▶ **Description of the task**: Look through the listing below and report how many lines contain "stroke", as a bare number.

▶ **Records for the task**:
---------------

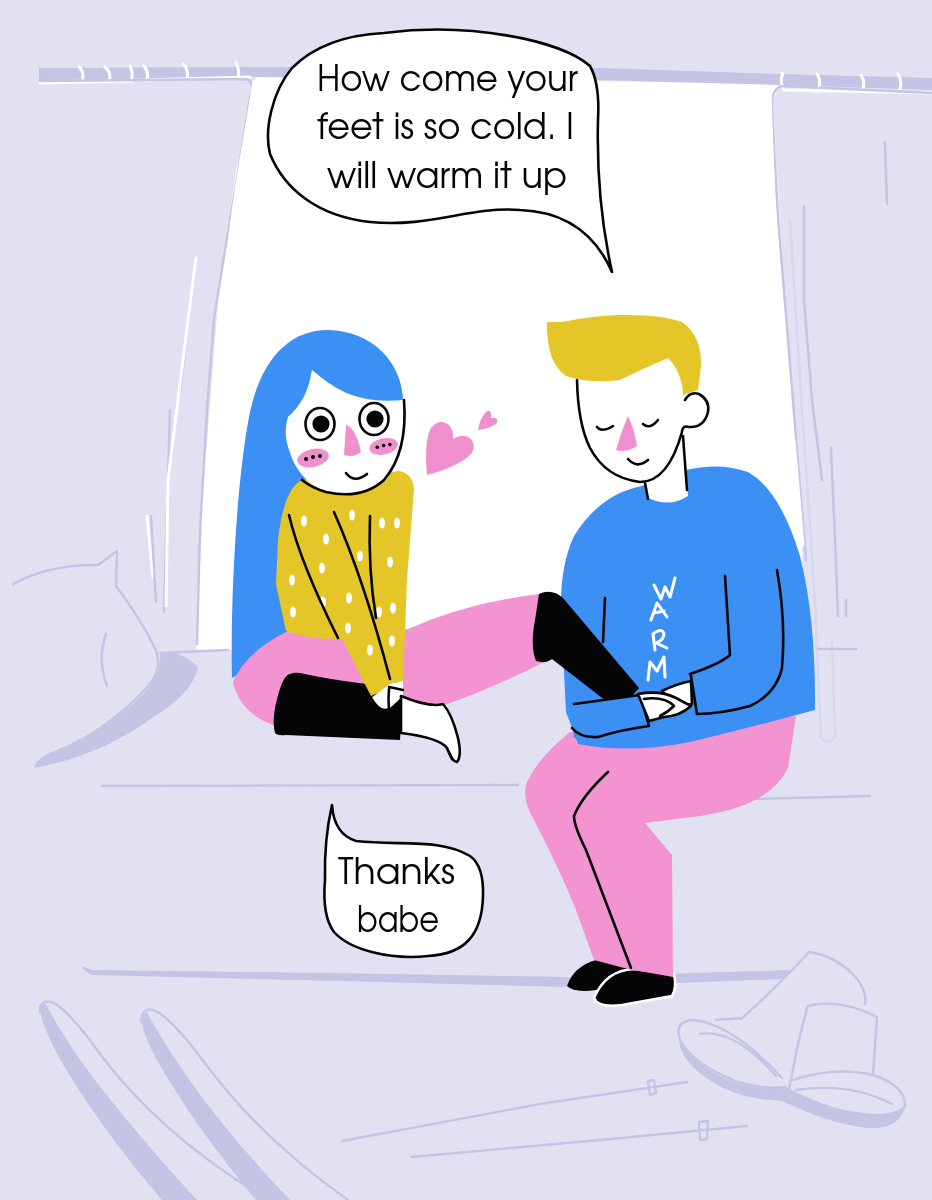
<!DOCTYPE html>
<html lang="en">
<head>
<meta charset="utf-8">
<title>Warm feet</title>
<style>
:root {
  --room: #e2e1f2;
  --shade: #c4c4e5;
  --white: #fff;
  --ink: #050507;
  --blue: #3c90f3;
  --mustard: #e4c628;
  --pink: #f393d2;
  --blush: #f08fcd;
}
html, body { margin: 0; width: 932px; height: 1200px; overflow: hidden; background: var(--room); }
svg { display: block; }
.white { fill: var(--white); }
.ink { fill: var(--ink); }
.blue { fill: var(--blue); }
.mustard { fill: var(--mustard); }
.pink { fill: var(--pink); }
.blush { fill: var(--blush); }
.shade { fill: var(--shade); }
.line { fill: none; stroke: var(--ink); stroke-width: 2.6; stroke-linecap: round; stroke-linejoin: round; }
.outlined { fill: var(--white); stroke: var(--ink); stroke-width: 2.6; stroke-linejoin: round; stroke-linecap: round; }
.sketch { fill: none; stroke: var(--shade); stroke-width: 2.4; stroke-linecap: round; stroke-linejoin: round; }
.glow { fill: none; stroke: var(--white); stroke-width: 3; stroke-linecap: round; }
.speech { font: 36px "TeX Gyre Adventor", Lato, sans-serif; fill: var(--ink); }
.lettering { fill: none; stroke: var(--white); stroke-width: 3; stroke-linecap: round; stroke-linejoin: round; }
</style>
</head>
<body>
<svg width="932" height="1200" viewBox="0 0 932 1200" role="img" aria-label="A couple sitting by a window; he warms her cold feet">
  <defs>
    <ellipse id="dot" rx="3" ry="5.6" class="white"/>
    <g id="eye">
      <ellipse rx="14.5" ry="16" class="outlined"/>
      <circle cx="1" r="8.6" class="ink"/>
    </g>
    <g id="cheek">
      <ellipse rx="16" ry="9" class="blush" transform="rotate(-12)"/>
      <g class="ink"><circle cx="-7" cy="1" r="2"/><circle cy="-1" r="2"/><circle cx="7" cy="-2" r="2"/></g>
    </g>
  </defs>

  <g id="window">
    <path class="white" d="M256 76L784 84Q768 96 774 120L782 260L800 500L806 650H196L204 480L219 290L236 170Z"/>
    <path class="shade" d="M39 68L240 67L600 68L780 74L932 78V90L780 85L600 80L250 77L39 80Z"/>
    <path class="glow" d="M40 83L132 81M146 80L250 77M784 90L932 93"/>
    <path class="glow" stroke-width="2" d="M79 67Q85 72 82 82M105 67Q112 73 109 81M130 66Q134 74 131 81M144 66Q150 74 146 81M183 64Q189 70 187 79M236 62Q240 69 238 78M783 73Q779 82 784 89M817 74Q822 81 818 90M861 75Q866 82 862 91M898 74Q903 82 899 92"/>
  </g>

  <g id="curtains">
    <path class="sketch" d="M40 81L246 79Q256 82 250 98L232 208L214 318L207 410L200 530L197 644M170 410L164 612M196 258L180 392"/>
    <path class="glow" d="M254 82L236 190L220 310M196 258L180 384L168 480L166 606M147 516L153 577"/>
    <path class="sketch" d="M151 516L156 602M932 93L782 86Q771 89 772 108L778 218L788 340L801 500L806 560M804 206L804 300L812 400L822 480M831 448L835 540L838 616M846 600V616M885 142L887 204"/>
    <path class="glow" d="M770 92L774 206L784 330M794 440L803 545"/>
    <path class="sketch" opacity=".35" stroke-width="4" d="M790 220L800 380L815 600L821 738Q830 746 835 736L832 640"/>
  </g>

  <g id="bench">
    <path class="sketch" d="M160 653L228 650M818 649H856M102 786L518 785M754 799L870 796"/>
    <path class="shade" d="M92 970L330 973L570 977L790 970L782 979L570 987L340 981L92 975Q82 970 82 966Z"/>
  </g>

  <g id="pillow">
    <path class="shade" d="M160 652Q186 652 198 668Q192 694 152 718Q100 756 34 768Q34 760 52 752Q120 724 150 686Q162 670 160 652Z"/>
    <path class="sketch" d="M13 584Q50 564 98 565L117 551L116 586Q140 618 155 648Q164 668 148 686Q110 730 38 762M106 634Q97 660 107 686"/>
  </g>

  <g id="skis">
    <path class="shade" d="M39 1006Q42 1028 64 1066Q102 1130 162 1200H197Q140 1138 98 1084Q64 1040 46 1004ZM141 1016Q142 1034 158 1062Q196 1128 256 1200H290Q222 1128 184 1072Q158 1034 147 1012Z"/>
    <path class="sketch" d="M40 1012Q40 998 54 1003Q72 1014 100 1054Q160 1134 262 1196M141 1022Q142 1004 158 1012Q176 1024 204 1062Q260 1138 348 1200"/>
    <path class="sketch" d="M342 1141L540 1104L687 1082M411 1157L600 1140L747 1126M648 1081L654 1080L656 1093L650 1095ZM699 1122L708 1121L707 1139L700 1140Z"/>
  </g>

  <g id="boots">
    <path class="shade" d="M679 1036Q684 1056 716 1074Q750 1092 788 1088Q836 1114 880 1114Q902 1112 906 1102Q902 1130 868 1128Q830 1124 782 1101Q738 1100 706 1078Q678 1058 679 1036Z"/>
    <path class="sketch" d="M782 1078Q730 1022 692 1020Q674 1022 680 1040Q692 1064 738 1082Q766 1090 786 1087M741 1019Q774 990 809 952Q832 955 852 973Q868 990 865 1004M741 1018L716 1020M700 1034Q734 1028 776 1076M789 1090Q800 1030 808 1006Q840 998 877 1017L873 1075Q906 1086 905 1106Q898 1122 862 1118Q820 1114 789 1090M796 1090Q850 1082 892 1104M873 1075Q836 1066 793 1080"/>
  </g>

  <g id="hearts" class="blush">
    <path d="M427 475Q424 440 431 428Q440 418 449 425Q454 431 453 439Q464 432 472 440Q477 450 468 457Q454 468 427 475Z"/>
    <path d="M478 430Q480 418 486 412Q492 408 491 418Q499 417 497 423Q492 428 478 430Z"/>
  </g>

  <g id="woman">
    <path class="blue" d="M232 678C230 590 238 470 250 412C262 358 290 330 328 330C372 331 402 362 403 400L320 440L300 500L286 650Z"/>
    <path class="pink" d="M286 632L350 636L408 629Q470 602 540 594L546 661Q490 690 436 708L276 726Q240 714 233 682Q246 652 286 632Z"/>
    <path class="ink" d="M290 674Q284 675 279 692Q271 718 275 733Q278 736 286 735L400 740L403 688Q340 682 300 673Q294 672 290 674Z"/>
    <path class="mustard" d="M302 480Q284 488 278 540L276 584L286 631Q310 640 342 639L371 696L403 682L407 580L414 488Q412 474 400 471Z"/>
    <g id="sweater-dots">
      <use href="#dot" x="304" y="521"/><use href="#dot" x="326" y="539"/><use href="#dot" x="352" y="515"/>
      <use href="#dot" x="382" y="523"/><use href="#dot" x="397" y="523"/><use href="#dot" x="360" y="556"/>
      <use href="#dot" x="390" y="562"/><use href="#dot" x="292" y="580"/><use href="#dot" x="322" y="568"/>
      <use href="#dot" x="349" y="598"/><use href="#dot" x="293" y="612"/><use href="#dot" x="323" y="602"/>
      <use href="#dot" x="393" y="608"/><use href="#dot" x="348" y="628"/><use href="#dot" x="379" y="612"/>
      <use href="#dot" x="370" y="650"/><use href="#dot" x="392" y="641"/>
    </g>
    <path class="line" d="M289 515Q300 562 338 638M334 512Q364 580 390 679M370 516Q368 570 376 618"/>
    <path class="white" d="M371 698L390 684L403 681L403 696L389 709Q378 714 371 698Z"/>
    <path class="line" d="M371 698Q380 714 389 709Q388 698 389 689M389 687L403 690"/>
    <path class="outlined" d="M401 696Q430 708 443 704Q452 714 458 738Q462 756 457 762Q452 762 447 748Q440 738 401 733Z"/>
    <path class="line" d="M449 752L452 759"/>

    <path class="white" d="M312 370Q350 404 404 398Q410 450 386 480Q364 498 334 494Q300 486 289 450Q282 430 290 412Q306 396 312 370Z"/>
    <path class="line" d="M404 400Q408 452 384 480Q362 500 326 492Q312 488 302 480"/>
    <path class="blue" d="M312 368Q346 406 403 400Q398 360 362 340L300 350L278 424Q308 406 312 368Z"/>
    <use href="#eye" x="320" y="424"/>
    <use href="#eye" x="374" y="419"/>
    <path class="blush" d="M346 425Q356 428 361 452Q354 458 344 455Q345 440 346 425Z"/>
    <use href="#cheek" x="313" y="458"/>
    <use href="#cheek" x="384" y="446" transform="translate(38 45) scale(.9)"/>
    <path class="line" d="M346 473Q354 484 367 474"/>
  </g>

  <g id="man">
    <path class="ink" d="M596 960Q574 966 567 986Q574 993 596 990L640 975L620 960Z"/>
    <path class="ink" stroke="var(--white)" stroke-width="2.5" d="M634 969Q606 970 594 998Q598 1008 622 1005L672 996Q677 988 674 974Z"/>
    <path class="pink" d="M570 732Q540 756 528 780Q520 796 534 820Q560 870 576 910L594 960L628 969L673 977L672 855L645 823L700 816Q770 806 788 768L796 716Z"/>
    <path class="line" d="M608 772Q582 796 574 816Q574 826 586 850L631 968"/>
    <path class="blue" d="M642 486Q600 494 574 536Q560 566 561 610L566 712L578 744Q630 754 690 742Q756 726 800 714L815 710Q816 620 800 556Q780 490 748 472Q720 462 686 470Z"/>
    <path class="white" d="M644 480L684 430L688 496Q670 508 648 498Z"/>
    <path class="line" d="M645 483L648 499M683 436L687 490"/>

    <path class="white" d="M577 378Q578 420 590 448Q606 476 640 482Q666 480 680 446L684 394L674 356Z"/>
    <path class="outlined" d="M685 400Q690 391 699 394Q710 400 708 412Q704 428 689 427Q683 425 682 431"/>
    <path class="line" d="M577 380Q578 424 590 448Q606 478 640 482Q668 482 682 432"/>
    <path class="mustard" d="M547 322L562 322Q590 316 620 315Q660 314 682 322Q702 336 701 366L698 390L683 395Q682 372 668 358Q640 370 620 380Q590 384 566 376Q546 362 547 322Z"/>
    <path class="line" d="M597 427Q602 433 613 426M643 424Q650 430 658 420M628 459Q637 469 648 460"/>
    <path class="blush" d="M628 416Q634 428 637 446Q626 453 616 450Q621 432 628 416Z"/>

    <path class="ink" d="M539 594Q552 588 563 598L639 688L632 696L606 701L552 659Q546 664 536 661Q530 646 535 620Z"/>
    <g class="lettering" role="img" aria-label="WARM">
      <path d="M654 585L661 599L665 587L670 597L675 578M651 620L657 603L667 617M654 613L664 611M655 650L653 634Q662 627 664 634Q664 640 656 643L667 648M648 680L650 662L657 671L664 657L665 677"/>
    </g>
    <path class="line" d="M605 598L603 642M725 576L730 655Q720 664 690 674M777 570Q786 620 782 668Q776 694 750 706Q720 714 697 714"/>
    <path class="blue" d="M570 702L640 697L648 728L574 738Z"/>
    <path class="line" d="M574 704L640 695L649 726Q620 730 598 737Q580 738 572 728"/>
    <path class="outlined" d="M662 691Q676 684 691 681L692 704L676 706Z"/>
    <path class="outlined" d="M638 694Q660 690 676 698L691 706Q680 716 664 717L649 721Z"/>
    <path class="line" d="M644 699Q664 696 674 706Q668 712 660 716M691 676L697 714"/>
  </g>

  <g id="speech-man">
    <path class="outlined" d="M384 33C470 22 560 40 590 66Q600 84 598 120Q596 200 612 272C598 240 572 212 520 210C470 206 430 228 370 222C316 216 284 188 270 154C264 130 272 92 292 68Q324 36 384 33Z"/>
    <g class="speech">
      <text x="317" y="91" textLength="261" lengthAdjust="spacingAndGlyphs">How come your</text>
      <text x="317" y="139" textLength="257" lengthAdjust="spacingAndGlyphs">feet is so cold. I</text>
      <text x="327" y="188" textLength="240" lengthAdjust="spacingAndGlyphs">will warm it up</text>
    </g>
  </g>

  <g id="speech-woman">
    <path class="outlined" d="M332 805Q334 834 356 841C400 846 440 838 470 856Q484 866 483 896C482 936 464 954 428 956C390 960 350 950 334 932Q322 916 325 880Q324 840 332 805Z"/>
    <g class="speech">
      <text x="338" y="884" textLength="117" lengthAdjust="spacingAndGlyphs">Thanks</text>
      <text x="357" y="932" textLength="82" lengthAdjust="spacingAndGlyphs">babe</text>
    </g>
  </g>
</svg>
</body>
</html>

---------------

▶ **Exercise answer**: 8